# Stored entries

━━━

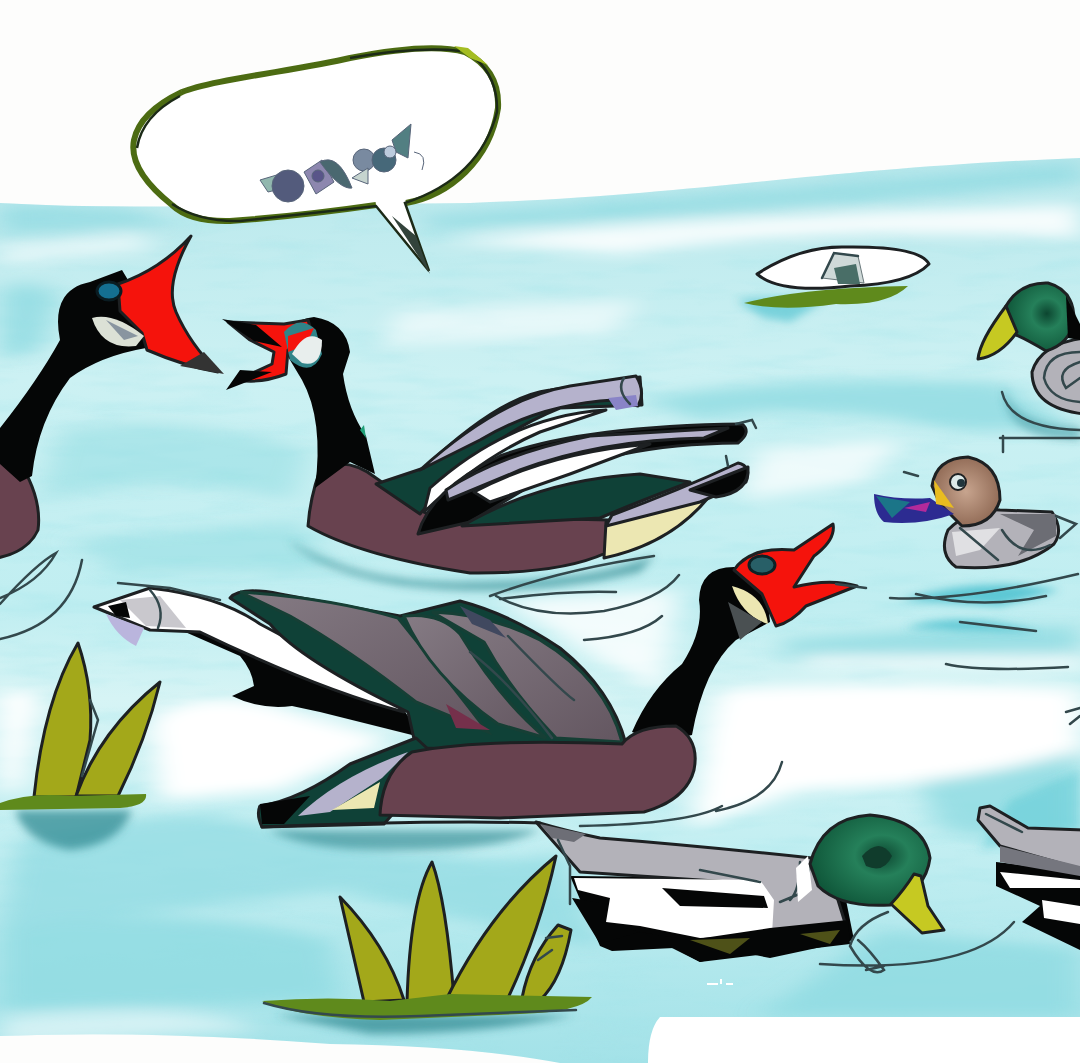
<!DOCTYPE html>
<html lang="en">
<head>
<meta charset="utf-8">
<title>Geese and ducks on the pond</title>
<style>
:root{--paper:#fdfdfc;--water:#c3eef1;--aqua:#8fdbe2;--deep:#45bfcd;--ink:#1d2022;--black:#050606;--red:#f5130c;--plum:#68424f;--wing:#6d646d;--teal:#0f4137;--leaf:#a3a81a;--moss:#5f8a1c;--mallard:#166a45;--silver:#b3b2b9;--lilac:#b5b2cc;--cream:#ece7b2;--bill:#c6c922}
html,body{margin:0;overflow:hidden;background:var(--paper)}
svg{display:block}
.ink{stroke:var(--ink);stroke-width:3;stroke-linejoin:round;stroke-linecap:round}
.line{fill:none;stroke:#33484c;stroke-width:2.5;stroke-linecap:round}
.black{fill:var(--black)}.red{fill:var(--red)}.plum{fill:var(--plum)}.wing{fill:var(--wing)}.teal{fill:var(--teal)}
.leaf{fill:var(--leaf)}.moss{fill:var(--moss)}.green{fill:var(--mallard)}.silver{fill:var(--silver)}
.lilac{fill:var(--lilac)}.cream{fill:var(--cream)}.bill{fill:var(--bill)}.white{fill:#fff}
.aqua{fill:var(--aqua)}.deep{fill:var(--deep)}.shade{fill:#3b9299}
</style>
</head>
<body>
<svg width="1080" height="1063" viewBox="0 0 1080 1063" role="img" aria-label="Ink and watercolour drawing of honking black-necked geese and mallards on a pond">
<defs>
<linearGradient id="pond" x1="0" y1="0" x2="0" y2="1"><stop offset="0" stop-color="#b9e8ec"/><stop offset=".25" stop-color="#ccf1f3"/><stop offset=".5" stop-color="#c0eef1"/><stop offset=".6" stop-color="#d6f4f5"/><stop offset=".75" stop-color="#c4eff2"/><stop offset="1" stop-color="#a3e2e8"/></linearGradient>
<linearGradient id="plumage" x1="0" y1="0" x2="1" y2="1"><stop offset="0" stop-color="#857b84"/><stop offset="1" stop-color="#635660"/></linearGradient>
<radialGradient id="greenHead" cx=".6" cy=".45" r=".65"><stop offset="0" stop-color="#0c4630"/><stop offset=".35" stop-color="#25805a"/><stop offset="1" stop-color="#0d5236"/></radialGradient>
<radialGradient id="brownHead"><stop offset="0" stop-color="#c7a48e"/><stop offset="1" stop-color="#936d58"/></radialGradient>
<filter id="wash" x="-20%" y="-60%" width="140%" height="220%"><feGaussianBlur stdDeviation="14 7"/></filter>
<filter id="soft" x="-10%" y="-40%" width="120%" height="180%"><feGaussianBlur stdDeviation="4"/></filter>
<filter id="grain" x="0" y="0" width="100%" height="100%"><feTurbulence type="fractalNoise" baseFrequency=".012 .07" numOctaves="3" seed="8"/><feColorMatrix values="0 0 0 0 .35  0 0 0 0 .78  0 0 0 0 .82  1.6 0 0 0 -.7"/></filter>
<clipPath id="pondShape"><path d="M0 203Q90 208 190 206L470 203C700 195 820 168 1080 158V1063H560Q470 1046 330 1044Q150 1030 0 1036Z"/></clipPath>
</defs>

<rect width="1080" height="1063" fill="#fdfdfc"/>

<g id="water" clip-path="url(#pondShape)">
<rect y="150" width="1080" height="913" fill="url(#pond)"/>
<rect y="150" width="1080" height="913" filter="url(#grain)" opacity=".4"/>
<g filter="url(#wash)">
<g class="aqua">
<path d="M0 203L130 208Q160 225 180 228L0 236ZM420 215Q780 190 1080 160V182Q800 212 430 230Z" opacity=".7"/>
<path d="M0 290Q30 275 60 295L40 350L0 360ZM640 400Q760 375 1000 382L1080 430H960Q800 400 700 420Z" opacity=".8"/>
<path d="M60 430Q170 410 310 450L290 500Q170 470 40 500ZM70 540L300 520L330 570L120 572Z" opacity=".5"/>
<path d="M20 840Q180 800 260 825Q500 880 560 850L600 950L340 890L0 930Z" opacity=".7"/>
<path d="M0 930Q160 900 330 940L340 1000L0 1010ZM880 930L1080 950V1016H760Z" opacity=".8"/>
<path d="M920 780Q1020 770 1080 745V850L940 830ZM780 640Q920 628 1080 625V655L790 660Z" opacity=".8"/>
</g>
<g class="white">
<path d="M440 240Q720 215 1080 205V238Q800 225 620 255Z" opacity=".85"/>
<path d="M0 245L140 232L150 250L0 265ZM400 310L640 300L610 335L380 345Z" opacity=".55"/>
<path d="M720 690Q900 680 1080 690V750Q960 785 800 790L690 830L710 720Z"/>
<path d="M150 720Q190 690 270 705L390 740L280 790L160 800ZM0 690L40 690L20 790H0Z"/>
<path d="M500 600L680 590L660 690L600 660Z" opacity=".8"/>
<path d="M760 450L900 440L870 480L740 500ZM800 655H1080V668H810Z" opacity=".7"/>
<path d="M0 1018Q200 1000 260 1030L0 1045Z" opacity=".5"/>
</g>
</g>
<g class="deep" filter="url(#soft)">
<path d="M736 300Q780 296 826 300L790 322L764 318Z" opacity=".6"/>
<path d="M905 628Q960 610 1040 632L960 630ZM900 600Q980 575 1060 590L1000 606Z" opacity=".8"/>
<path d="M980 850L1010 800L1080 770V830Z" opacity=".35"/>
</g>
</g>

<g id="shadows" class="shade" filter="url(#soft)">
<path d="M288 540Q360 585 470 582Q590 582 655 555L640 572Q520 600 400 585Q320 572 288 540Z" opacity=".75"/>
<path d="M268 830H540Q500 850 400 850Q310 852 268 830Z" opacity=".7"/>
<path d="M15 810H132Q120 845 70 850Q25 842 15 810Z" opacity=".8"/>
<path d="M275 1015H575Q480 1035 370 1034Z" opacity=".8"/>
<path d="M1004 385Q1010 425 1080 427V440Q1000 440 1004 385Z" opacity=".5"/>
</g>

<g id="speech-bubble">
<path class="white" d="M182 92C210 80 300 70 350 58Q430 42 465 52Q500 70 498 108C490 160 450 195 406 203L430 272L376 205Q300 216 230 221Q190 222 172 205Q128 170 134 140Q140 112 182 92Z"/>
<path fill="none" stroke="#4c6b12" stroke-width="6" stroke-linejoin="round" d="M182 92C210 80 300 70 350 58Q430 42 465 52Q500 70 498 108C490 160 450 195 406 203M376 205Q300 216 230 221Q190 222 172 205Q128 170 134 140Q140 112 182 92"/>
<path fill="none" stroke="#1c2a17" stroke-width="2.5" d="M180 96Q142 116 137 148M172 204Q200 222 240 221L376 206L429 271L405 203Q480 178 497 112Q498 78 475 58M350 58Q420 46 460 51"/>
<path d="M392 216L430 274L416 236Z" fill="#33433b"/>
<path d="M454 46L468 48L488 65L470 58Z" fill="#a4bd22"/>
<g id="scribble" stroke="#58657a" stroke-width="1">
<path d="M260 180L280 174L276 190L268 192Z" fill="#91b7ae"/><circle cx="288" cy="186" r="16" fill="#535b7c"/><path d="M304 172L322 160L334 182L316 194Z" fill="#8d87af"/><path d="M320 162Q338 152 352 188Q340 190 320 162Z" fill="#4a6870"/><circle cx="364" cy="160" r="11" fill="#798aa0"/><path d="M352 178L368 168V184Z" fill="#c6d4cf"/><circle cx="384" cy="160" r="12" fill="#466879"/><path d="M392 140L411 124L408 158L396 152Z" fill="#527f82"/><path d="M414 152Q428 154 422 170" fill="none"/><circle cx="318" cy="176" r="6" fill="#595589"/><circle cx="390" cy="152" r="6" fill="#bccbdd"/>
</g>
</g>

<g id="boat">
<path class="moss" d="M744 303Q800 288 908 286Q888 306 836 304Q780 312 744 303Z"/>
<path class="ink white" stroke-width="2" d="M757 274Q800 246 845 247Q920 246 929 264Q910 284 850 286Q780 294 757 274Z"/>
<path d="M822 278L834 253L858 256L864 283Z" fill="#cfd9d8" stroke="#69777a"/><path d="M834 268L856 264L860 284L838 284Z" fill="#496e67"/><path class="line" d="M822 278L834 253L858 256"/>
</g>

<g id="goose-left">
<path class="ink plum" d="M-3 460L22 466Q42 500 38 530Q28 552-3 558Z"/>
<path class="black" d="M0 428Q38 380 60 340Q50 290 90 282L122 270L140 300L146 348Q100 356 70 378Q38 420 32 476L20 482L0 464Z"/>
<path class="ink red" d="M118 284Q160 270 191 236Q164 284 176 312Q190 344 218 372Q184 366 147 350L142 333L120 311Z"/>
<path d="M180 366L224 374L204 352Z" fill="#333"/>
<path d="M92 318Q114 312 144 336L136 346Q102 350 92 318Z" fill="#dce1d6"/><path d="M106 320L138 336L124 340Z" fill="#8995a0"/>
<ellipse cx="109" cy="291" rx="12" ry="9" fill="#146f91" stroke="#0a1c22" stroke-width="3"/>
<path class="line" d="M0 598Q40 582 56 553Q36 564 0 604M0 639Q70 624 82 560"/>
</g>

<g id="goose-centre">
<path class="plum ink" d="M320 470Q346 455 376 478L430 516L610 520L606 553Q560 574 470 573Q360 556 308 526Q310 498 320 470Z"/>
<path class="black" d="M284 350Q284 320 314 317Q346 322 350 352L343 374Q348 410 366 436L375 474L350 462L315 488Q324 420 302 380Z"/>
<path class="ink red" d="M228 322L284 324L308 320L314 340L288 350L286 374Q260 384 238 380L272 364L274 352L250 340Z"/>
<path class="black" d="M222 319L256 325L282 347L254 341ZM226 390L240 370L272 372L244 383Z"/>
<path d="M284 332Q300 314 316 330L322 354Q312 378 290 360Z" fill="#308489"/><path d="M288 336L314 328L306 345L288 352Z" class="red"/><path d="M292 354Q306 328 322 340Q322 368 302 363Z" fill="#e8eeed"/>
<path d="M360 430L364 425L366 438Z" fill="#20a078"/>
<g class="ink">
<path class="teal" d="M376 484L424 468Q500 396 550 390L640 377L642 405L560 408Q480 440 420 514Z"/>
<path class="lilac" d="M420 470Q500 398 570 386L636 376Q646 392 638 406L614 400Q540 404 480 440Z"/>
<path class="white" d="M430 488Q510 416 606 410L540 432Q480 458 424 512Z"/>
<path class="black" d="M418 534Q430 490 500 456Q580 426 742 424Q752 432 738 443Q610 444 530 486L470 522Z"/>
<path class="lilac" d="M446 490Q500 454 590 436L728 428L704 438Q600 440 520 470L448 500Z"/>
<path class="white" d="M474 492Q550 452 650 444L570 474L490 502Z"/>
<path class="teal" d="M462 526Q540 480 640 474L690 482Q630 505 600 518Z"/>
<path class="cream" d="M606 522L690 494L708 498Q670 544 604 558Z"/>
<path class="lilac" d="M612 515Q680 490 738 463Q752 466 746 482L700 502L606 526Z"/>
<path class="black" d="M690 490Q720 478 748 467Q750 492 716 497Z"/>
</g>
<path d="M608 398L636 395L638 406L616 410Z" fill="#8984c7"/><path class="line" d="M624 378Q616 390 630 404M736 424L752 420L756 428M728 466L726 456"/>
<path class="line" d="M490 596Q560 570 654 556M496 596Q540 620 604 611Q660 600 679 575M500 599Q570 590 616 592M584 640Q640 636 662 616"/>
</g>

<g id="goose-front">
<path class="black" d="M176 628L236 640L392 694L424 738L320 712L292 706Q260 710 232 696L254 686Q252 670 240 656Z"/>
<path class="ink white" stroke-width="2" d="M94 607L150 588Q220 596 260 624L380 688L404 712Q320 690 200 632L150 630Z"/>
<path d="M106 614L144 628L136 646Q116 636 106 614Z" fill="#bab5dd"/><path d="M120 600L160 596L186 628L146 626Z" fill="#c9c8cd"/><path class="black" d="M108 606L126 602L130 618L116 616Z"/><path class="line" d="M118 583L170 588L220 600M150 590Q166 608 158 628"/>
<path class="ink teal" d="M230 598Q240 586 280 594L400 616L460 601Q510 614 560 648Q612 690 626 744L540 750L416 748L408 712Q300 660 270 624Z"/>
<g fill="url(#plumage)" stroke="#163f35" stroke-width="3">
<path d="M240 592Q330 598 398 618Q440 670 488 732L416 702Q350 650 290 616Z"/>
<path d="M404 616Q440 612 460 634Q500 700 546 738L498 724Q430 676 404 616Z"/>
<path d="M432 612Q490 614 540 640Q606 680 622 742L556 738Q510 690 484 642Z"/>
</g>
<path class="line" stroke="#163f35" d="M470 652Q508 680 552 738M508 636Q560 690 574 700"/>
<path d="M446 704L490 730L456 728Z" fill="#75304b"/><path d="M460 606L490 620L506 638L472 624Z" fill="#40485f"/>
<path class="ink teal" d="M260 806Q300 800 350 764L416 738L440 760L384 824L262 827Q256 814 260 806Z"/>
<path class="lilac" d="M298 816Q340 776 408 752L382 778L330 812Z"/><path class="cream" d="M332 810L380 782L374 808Z"/><path class="black" d="M260 804L310 796L284 824H262Z"/>
<path class="black" d="M632 732Q650 690 682 664Q704 630 699 600Q700 566 736 567L768 600L770 622L736 640Q704 668 692 735L660 742Z"/>
<path class="ink plum" d="M412 752Q480 738 622 744Q636 726 676 726Q700 740 694 770Q686 800 644 812L500 818L380 815Q382 772 412 752Z"/>
<path class="ink" fill="none" d="M262 827Q430 820 540 823"/>
<path class="ink red" d="M734 570Q750 546 794 550L833 524Q836 540 814 556L794 587Q830 578 857 586L806 606Q792 622 776 626L762 594Z"/>
<path d="M732 586Q764 594 768 624Q742 616 732 586Z" class="cream"/><path d="M728 602L762 622L740 640Z" fill="#4a5052"/>
<ellipse cx="762" cy="565" rx="13" ry="9" fill="#285f67" stroke="#0c2226" stroke-width="3"/>
<path class="line" d="M836 584L866 588M580 826Q690 824 722 806M716 811Q772 800 782 762"/>
</g>

<g id="reeds-left" class="ink" stroke-width="2">
<path class="leaf" d="M34 797Q44 700 78 643Q94 690 90 740L76 797Z"/><path class="leaf" d="M76 796Q100 730 160 682Q146 740 118 796Z"/><path class="line" d="M90 700L98 720L82 776"/>
<path class="moss" stroke="none" d="M0 803Q30 792 70 796L146 794Q148 806 120 808L0 810Z"/>
</g>

<g id="reeds-front">
<g class="ink leaf"><path d="M364 1002L340 897Q386 944 404 1000Z"/><path d="M407 1002Q410 900 432 862Q446 900 454 998Z"/><path d="M446 1000Q490 910 556 856Q540 930 508 998Z"/><path d="M522 998Q530 956 558 925L571 930Q562 980 540 1000Z"/></g>
<path class="line" d="M546 938L562 936M538 960L552 950"/>
<path class="moss" d="M262 1001Q330 996 390 1001L450 994L592 997Q580 1012 520 1014L380 1020Q300 1018 262 1001Z"/><path class="line" d="M264 1003Q320 1020 420 1016L576 1010"/>
</g>

<g id="mallard-front">
<path class="black" d="M570 876L600 946L612 951L674 948L700 962L740 952L770 958L854 940L846 900L760 878Z"/>
<path class="ink silver" d="M536 822Q570 832 600 838Q700 846 812 858L838 900L846 926L770 940L760 884L580 872Z"/>
<path d="M540 824L586 834L574 842L552 838Z" fill="#6d6e76"/><path class="white" d="M574 878L760 880L774 900L772 934L700 938L640 926L606 922L610 898L578 890Z"/>
<path class="black" d="M662 888L764 896L768 908L680 906ZM572 898L608 904L600 922L640 932L600 944ZM640 932L690 940L770 928L848 920L850 944L700 962Z"/>
<path d="M690 940L750 938L730 954ZM800 934L840 930L830 944Z" fill="#4e5118"/>
<path class="line" d="M558 840L570 866V904M780 902L804 892L810 866M800 862Q800 890 790 900M700 870L760 882"/>
<path class="white" d="M796 868L808 856L812 890L798 902Z"/>
<path class="ink" fill="url(#greenHead)" d="M810 864Q822 818 870 815Q924 820 930 858Q926 890 890 905Q840 908 818 886Z"/>
<path d="M862 856Q880 836 892 856Q884 874 866 866Z" fill="#103c2c"/><path class="ink bill" d="M891 904Q904 890 914 874L921 876L928 906L944 930L922 933Z"/>
<path class="line" d="M888 912Q856 924 850 946Q870 980 884 970Q870 950 858 940M820 964Q970 974 1014 922M884 966L866 970"/>
</g>

<g id="mallard-top-right">
<path class="ink silver" d="M1084 338Q1040 344 1032 372Q1032 408 1084 414Z"/><path class="line" stroke="#666873" d="M1080 352Q1046 352 1044 378Q1050 400 1080 402M1080 362Q1054 370 1066 388L1080 378"/>
<path class="ink" fill="url(#greenHead)" d="M1006 306Q1020 282 1048 283Q1074 290 1074 320Q1070 344 1046 351Q1028 340 1014 334Z"/><path class="black" d="M1066 296L1080 324V340L1068 338Z"/>
<path class="ink bill" d="M1006 306L1017 332Q1000 356 978 359Q980 340 1006 306Z"/>
<path class="line" d="M1002 392Q1010 428 1080 430M1000 438H1080M1003 436V452"/>
</g>

<g id="duckling">
<path class="ink silver" d="M948 530Q970 508 1000 510L1052 512Q1064 530 1054 544Q1020 572 956 567Q938 554 948 530Z"/><path fill="#6c6d74" d="M1000 514L1056 514V536L1018 556L1034 530Z"/><path class="white" d="M952 532L1000 528L980 550L956 556Z" opacity=".6"/>
<path class="line" d="M960 528L998 560M1002 530Q1020 560 1050 545M1056 516L1076 524L1060 538"/>
<path class="ink" fill="url(#brownHead)" d="M932 486Q936 458 968 457Q1000 464 1000 500Q992 526 962 526L940 504Z"/>
<path d="M874 494Q900 500 930 498L954 514Q920 526 884 522Q874 514 874 494Z" fill="#2c2b91"/><path d="M876 496L910 502L892 518Z" fill="#1b7588"/><path d="M904 508L930 502L926 512Z" fill="#b32a9b"/><path d="M934 480L944 494L954 508L936 504Z" fill="#e8bc20"/>
<circle cx="958" cy="482" r="8" fill="#dce9e8" stroke="#1d2022" stroke-width="2"/><circle cx="961" cy="483" r="4" fill="#20353c"/>
<path class="line" d="M904 472L918 476M890 598Q960 602 1078 574M916 594Q980 610 1046 596M960 622L1036 631M946 664Q980 672 1068 667"/>
</g>

<g id="mallard-right-edge">
<path class="ink silver" d="M980 808L990 806L1028 828L1084 830V870L1000 846L978 820Z"/><path class="black" d="M996 862L1080 872V950L1022 922L1040 906L996 886Z"/><path class="white" d="M1000 872L1080 880V888L1010 888ZM1042 900L1080 906V924L1044 918Z"/><path fill="#75767e" d="M1000 846L1080 866V876L1000 862Z"/><path class="line" d="M986 814L1022 832M1066 712L1080 708M1070 724L1080 716"/>
</g>

<path class="white" d="M648 1063Q648 1030 660 1017H1080V1063Z"/>
<path d="M707 984H718M721 979V984M726 984H733" stroke="#fff" stroke-width="2"/>
</svg>
</body>
</html>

━━━

# GOAL OF THE EXERCISE
Return a copy of each line in the records above that has "html" in it.

# RESPONSE BOX
<!DOCTYPE html>
<html lang="en">
html,body{margin:0;overflow:hidden;background:var(--paper)}
</html>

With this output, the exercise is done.